Caleb Frankart

March 3, 2021


March 1, 2021

In last week’s post, I talked about the differences between morally responsible investing and what so often parades itself as such. The takeaway is that the two are in fact very different, and the agendas that they serve can be quite opposite. 

If you are concerned about what you own, it can be very difficult to stay on top of the ever-changing holdings in your portfolio. If you own mutual funds or ETFs, you probably own more than one, maybe up to 10 or more. Mutual funds and ETFs are required to report their holdings quarterly. Hundreds of holdings in tens of funds changing quarterly if not daily makes it virtually impossible to accurately track what you own. As referenced in the previous blog, you can build a portfolio of individual stocks, but for most that is not an appropriate or even realistic way to build a diversified portfolio.

So how does all of this influence your approach to investing? While I don’t necessarily agree with his assessment of the specific mutual funds referenced, I think Dave Ramsey made some good points here when a caller proposed this very question:

Even if you are curating your own individual stock portfolio, you couldn’t possibly track every dollar that a corporation spends. You couldn’t possibly guarantee that every organization that they support is up to snuff. So, the idea here is that you as the investor avoid obvious moral contradictions when investing. You are responsible for what you invest in, and it’s up to individual companies to run their business. 

If you are morally opposed to gambling, you aren’t going to buy stock in Las Vegas Sands. Where it gets tricky is that you may own a mutual fund that decides Las Vegas Sands presents an opportunity. You don’t have a lot of say in the decision. So where do you draw the line? When you buy a Snickers bar in the checkout line at the grocery store, you’re probably not thinking about who the Mars Wrigley Company supports.

Remember, the fact that you own stock in a company does not mean that you are directly contributing capital. You are not actively funding their business. Unless you get in on the IPO (initial public offering) or a new issue, that transaction occurred a long time ago. If you own a mutual fund, you technically own shares of the fund itself. Additionally, if you are invested in index funds, you own a portfolio of stocks that mirror a broad index. You aren’t necessarily banking on individual companies to do well. Instead you are participating in the overall performance of an index or sector of the market.
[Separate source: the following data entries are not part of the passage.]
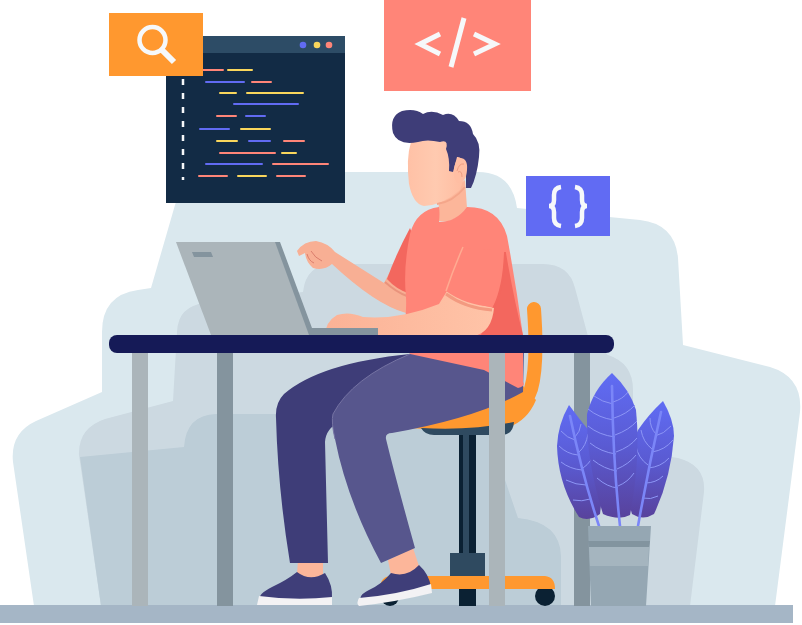
<!DOCTYPE html>
<html lang="en">
<head>
<meta charset="utf-8">
<title>Programmer at a desk</title>
<style>
:root{
  --cloud-light:#dae8ee; --cloud-mid:#ccd9e1; --cloud-deep:#bccdd7; --ground:#a5b6c6;
  --orange:#ff982f; --coral:#ff8578; --coral-dark:#f3675e; --indigo:#616bf3; --yellow:#f9d65c;
  --editor:#122b45; --editor-bar:#2d4c66; --white:#f6f8fa;
  --skin:#fcb69a; --skin-shade:#f7a98d; --hair:#3e3d78;
  --leg-near:#57568d; --leg-far:#3e3d78; --desk:#151a57;
  --steel:#abb5ba; --steel-dark:#84949e; --pole:#0b2133; --pole-light:#2f4a60;
}
html,body{margin:0;background:#fff}
body{width:802px;height:625px;overflow:hidden}
svg{display:block}
.code{fill:none;stroke-width:2;stroke-linecap:round}
.icon{fill:none;stroke:var(--white);stroke-linejoin:miter}
.vein{fill:none;stroke:#8d96f6;stroke-width:1}
.stem{fill:none;stroke:#7b86f8;stroke-width:2.6;stroke-linecap:round}
</style>
</head>
<body>
<svg width="802" height="625" viewBox="0 0 802 625" role="img" aria-label="Programmer working on a laptop at a desk, with code windows around him">
  <defs>
    <linearGradient id="leaf" x1="0" y1="0" x2="0" y2="1">
      <stop offset="0" stop-color="#606cf4"/><stop offset=".5" stop-color="#5a5bd3"/><stop offset="1" stop-color="#58429c"/>
    </linearGradient>
    <linearGradient id="face" x1="0" y1="0" x2="1" y2="0">
      <stop offset="0" stop-color="#ffc1a6"/><stop offset=".45" stop-color="#ffcab0"/><stop offset="1" stop-color="#ffb99d"/>
    </linearGradient>
    <linearGradient id="arm" x1="0" y1="0" x2="1" y2="0">
      <stop offset="0" stop-color="#fbb296"/><stop offset="1" stop-color="#ffc4a8"/>
    </linearGradient>
  </defs>

  <g id="backdrop">
    <path fill="var(--cloud-light)" d="M34 606L13 462Q10 433 36 421L102 392V332Q102 295 138 290L151 288L175 205Q184 172 224 172H478Q512 172 517 208L640 220Q675 224 678 258L683 345L770 367Q803 377 800 412L775 606Z"/>
    <path fill="var(--cloud-mid)" d="M101 606L79 455Q78 428 105 419L173 401L177 332Q178 306 205 303L303 292Q306 264 334 264H543Q569 264 575 288L589 340L608 355Q633 363 633 390V451L678 458Q706 465 704 492L690 606Z"/>
    <path fill="var(--cloud-deep)" d="M101 606L80 457L184 447Q186 415 216 414H500L505 480L518 518Q560 522 561 556V606Z"/>
    <rect id="ground" y="605" width="793" height="18" fill="var(--ground)"/>
  </g>

  <g id="editor-window">
    <rect x="166" y="36" width="179" height="167" fill="var(--editor)"/>
    <rect x="166" y="36" width="179" height="17" fill="var(--editor-bar)"/>
    <circle cx="303" cy="45" r="3.3" fill="var(--indigo)"/>
    <circle cx="317" cy="45" r="3.3" fill="var(--yellow)"/>
    <circle cx="329" cy="45" r="3.3" fill="var(--coral)"/>
    <path fill="none" stroke="var(--white)" stroke-width="2.5" stroke-dasharray="6 8" d="M183 79V180"/>
    <path class="code" stroke="var(--coral)" d="M199 70H223M252 82H271M217 116H236M284 141H304M220 153H275M273 164H328M199 176H227M277 176H305"/>
    <path class="code" stroke="var(--yellow)" d="M228 70H252M220 93H236M247 93H303M241 129H270M217 141H237M282 153H296M238 176H266"/>
    <path class="code" stroke="var(--indigo)" d="M206 82H244M234 104H298M246 116H265M200 129H229M249 141H270M206 164H262"/>
  </g>

  <g id="search-tile">
    <rect x="109" y="13" width="94" height="63" fill="var(--orange)"/>
    <circle class="icon" cx="152.500" cy="40" r="13" stroke-width="4.500"/>
    <path class="icon" stroke-width="6" d="M162 50L174 62"/>
  </g>

  <g id="tag-tile" role="img" aria-label="&lt;/&gt;">
    <rect x="384" y="0" width="147" height="91" fill="var(--coral)"/>
    <path class="icon" stroke-width="5" d="M440 34L420 44L440 54M474 34L495 44L474 54M464 18L451 67"/>
  </g>

  <g id="braces-tile" role="img" aria-label="{ }">
    <rect x="526" y="176" width="84" height="60" fill="var(--indigo)"/>
    <path class="icon" stroke-width="4.500" d="M561 187Q554 188 554 195V200Q554 206 549 206Q554 206 554 212V218Q554 225 561 226M575 187Q582 188 582 195V200Q582 206 587 206Q582 206 582 212V218Q582 225 575 226"/>
  </g>

  <g id="desk-back-legs" fill="var(--steel-dark)">
    <rect x="217" y="350" width="16" height="256"/>
    <rect x="574" y="350" width="16" height="256"/>
  </g>

  <g id="plant">
    <g id="leaf-left">
      <path fill="url(#leaf)" d="M569 405Q580 420 590 432Q602 450 604 480L600 514Q589 522 579 517Q558 484 557 446Q558 424 569 405Z"/>
      <path class="vein" d="M575 440Q567 438 561 431M578 455Q567 454 559 446M582 470Q570 469 561 462M586 485Q576 485 566 480M590 499Q582 502 573 500M575 437Q580 432 581 424M579 452Q586 446 588 434M583 468Q592 462 595 450"/>
      <path class="stem" d="M570 416Q583 478 599 526"/>
    </g>
    <g id="leaf-right">
      <path fill="url(#leaf)" d="M663 401Q674 420 674 436Q671 478 654 514Q643 521 632 514L625 490Q628 450 638 430Q649 414 663 401Z"/>
      <path class="vein" d="M655 436Q664 434 671 426M652 452Q665 450 673 440M648 468Q661 467 669 458M645 483Q656 483 663 476M642 498Q651 500 658 496M656 434Q650 428 650 418M652 449Q643 442 641 430M648 465Q638 458 636 446"/>
      <path class="stem" d="M661 412Q648 470 638 526"/>
    </g>
    <g id="leaf-center">
      <path fill="url(#leaf)" d="M612 373Q630 390 636 410Q641 458 630 515Q619 521 603 514Q586 460 587 414Q593 390 612 373Z"/>
      <path class="vein" d="M613 404Q602 402 594 396M614 420Q599 418 588 409M615 437Q599 435 588 426M616 454Q601 452 590 443M617 471Q604 469 593 460M618 488Q607 487 597 478M613 402Q623 399 628 392M614 418Q627 414 635 405M615 435Q629 430 637 421M616 452Q630 447 637 438M617 469Q629 464 636 455M618 486Q628 482 634 473"/>
      <path class="stem" d="M612 386Q613 462 620 526"/>
    </g>
    <path fill="#95a7b3" d="M588 526H651L646 606H591Z"/>
    <path fill="#82949f" d="M588 541H650L649 547H589Z"/>
    <path fill="#a5b5bf" d="M589 547H649L648 566H590Z"/>
  </g>

  <g id="chair">
    <path fill="none" stroke="var(--orange)" stroke-width="14" stroke-linecap="round" d="M534 309Q538 365 531 389Q523 412 504 417"/>
    <path fill="var(--orange)" d="M410 428Q470 408 523 386L536 400Q526 424 502 429Q455 432 410 428Z"/>
    <path fill="var(--pole-light)" d="M421 428Q470 431 514 422Q513 435 501 435H434Q425 435 421 428Z"/>
    <rect x="459" y="435" width="17" height="171" fill="var(--pole)"/>
    <rect x="463" y="435" width="6" height="120" fill="var(--pole-light)"/>
    <rect x="450" y="553" width="35" height="24" fill="var(--pole-light)"/>
    <circle cx="390" cy="597" r="9" fill="var(--pole)"/>
    <circle cx="545" cy="596" r="10" fill="var(--pole)"/>
    <path fill="var(--orange)" d="M380 589Q380 576 392 576H545Q555 577 555 589Z"/>
    <rect x="459" y="589" width="17" height="17" rx="3" fill="var(--pole)"/>
  </g>

  <g id="programmer">
    <g id="far-leg">
      <path fill="var(--skin)" d="M298 560H323V576Q311 582 297 574Z"/>
      <path fill="var(--leg-far)" d="M410 354Q320 363 284 394Q275 403 276 418Q278 490 290 563H328L325 442Q326 428 340 422L440 404Z"/>
      <path fill="#3f3e79" d="M297 572Q310 582 325 573Q333 585 332 599H260Q258 594 272 587Q287 580 297 572Z"/>
      <path fill="#f3f2f4" d="M259 596Q296 601 332 597V605H257Z"/>
    </g>
    <g id="near-leg">
      <path fill="var(--skin)" d="M388 560L413 548L419 566Q408 578 391 575Z"/>
      <path fill="var(--leg-near)" d="M410 354Q352 378 333 414Q331 422 335 439Q347 500 381 563L415 548Q396 480 386 439Q385 433 392 433Q477 418 523 392L524 350Z"/>
      <path fill="none" stroke="#7573a3" d="M410 354Q352 378 333 414Q331 422 335 439"/>
      <path fill="#3f3e79" d="M391 573Q407 578 419 565Q429 574 431 587L362 601Q357 596 369 590Q382 584 391 573Z"/>
      <path fill="#f3f2f4" d="M359 598Q397 595 431 584L432 593Q396 602 359 606Q356 603 359 598Z"/>
    </g>

    <g id="far-arm">
      <path fill="#f8af94" d="M297 251Q304 241 316 241Q328 243 335 252L384 283L394 264L416 300L406 313Q376 305 332 264Q324 271 313 268Q306 262 305 253L299 256Z"/>
      <path fill="none" stroke="#db7e6d" stroke-width="1" d="M307 254Q309 261 314 263M311 251Q315 258 322 261"/>
      <path fill="var(--coral-dark)" d="M410 228Q396 254 387 279Q396 289 408 293L424 262Z"/>
      <path fill="none" stroke="#e9937c" stroke-width="2" d="M385 282Q396 292 407 296"/>
    </g>

    <g id="head">
      <path fill="var(--skin)" d="M439 200L438 221Q455 224 467 208L465 180Z"/>
      <path fill="url(#face)" d="M411 142Q406 158 409 184Q413 204 424 206Q443 205 460 190L470 160L447 138Z"/>
      <path fill="none" stroke="#f4a68a" stroke-width="2" d="M437 204Q453 202 465 187"/>
      <path fill="var(--hair)" d="M393 133Q389 116 402 111Q415 108 423 114Q432 109 443 115Q453 111 459 121Q471 121 473 134Q481 142 479 157Q477 176 471 188L466 188V164Q461 156 457 157L453 172L449 171Q450 158 446 149Q449 139 440 142Q427 139 418 142Q398 146 393 133Z"/>
      <path fill="#ffbea3" d="M454 177Q453 161 460 158Q468 158 467 170Q466 184 457 183Z"/>
      <path fill="none" stroke="#ee9e83" stroke-width="1" d="M457 171Q459 163 464 164M458 172Q462 170 462 177"/>
    </g>

    <g id="shirt">
      <path fill="var(--coral)" d="M410 234Q416 210 439 207Q440 213 439 222Q456 222 467 207Q499 207 507 236Q516 284 523 336V382Q526 386 518 388L484 370L410 354L402 336Q407 317 406 297Q403 268 410 234Z"/>
      <path fill="var(--coral-dark)" d="M502 252Q500 295 481 335H523Q514 300 506 253Z"/>
    </g>

    <g id="near-arm">
      <path fill="url(#arm)" d="M447 291Q465 302 494 308Q492 331 475 336H325Q325 322 337 315Q349 311 363 317Q400 320 439 304Z"/>
      <path fill="var(--coral)" d="M462 248Q453 270 446 291Q465 305 493 307Q505 286 504 250Z"/>
      <path fill="none" stroke="#ffab92" stroke-width="1.500" d="M463 247Q453 270 446 291"/>
      <path fill="none" stroke="#f39a80" stroke-width="3" d="M446 294Q465 308 492 310"/>
      <path fill="none" stroke="var(--coral-dark)" stroke-width="2" d="M505 252Q504 286 494 307"/>
    </g>
  </g>

  <g id="laptop">
    <path fill="var(--steel-dark)" d="M272 242H280L312 328H378V335H305Z"/>
    <path fill="var(--steel)" d="M176 242H275L309 335H211Z"/>
    <path fill="var(--steel-dark)" d="M192 252H211L213 257H194Z"/>
  </g>

  <g id="desk">
    <rect x="132" y="350" width="16" height="256" fill="var(--steel)"/>
    <rect x="489" y="350" width="16" height="256" fill="var(--steel)"/>
    <rect x="109" y="335" width="505" height="18" rx="8" fill="var(--desk)"/>
  </g>
</svg>
</body>
</html>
If this is something that you are seriously wrestling with, I realize that this may not put all of your concerns to rest. If not, I hope it doesn’t keep you from investing completely. There are funds devoted to only morally responsible investing. In the next blog I’m going to dive into these funds specifically.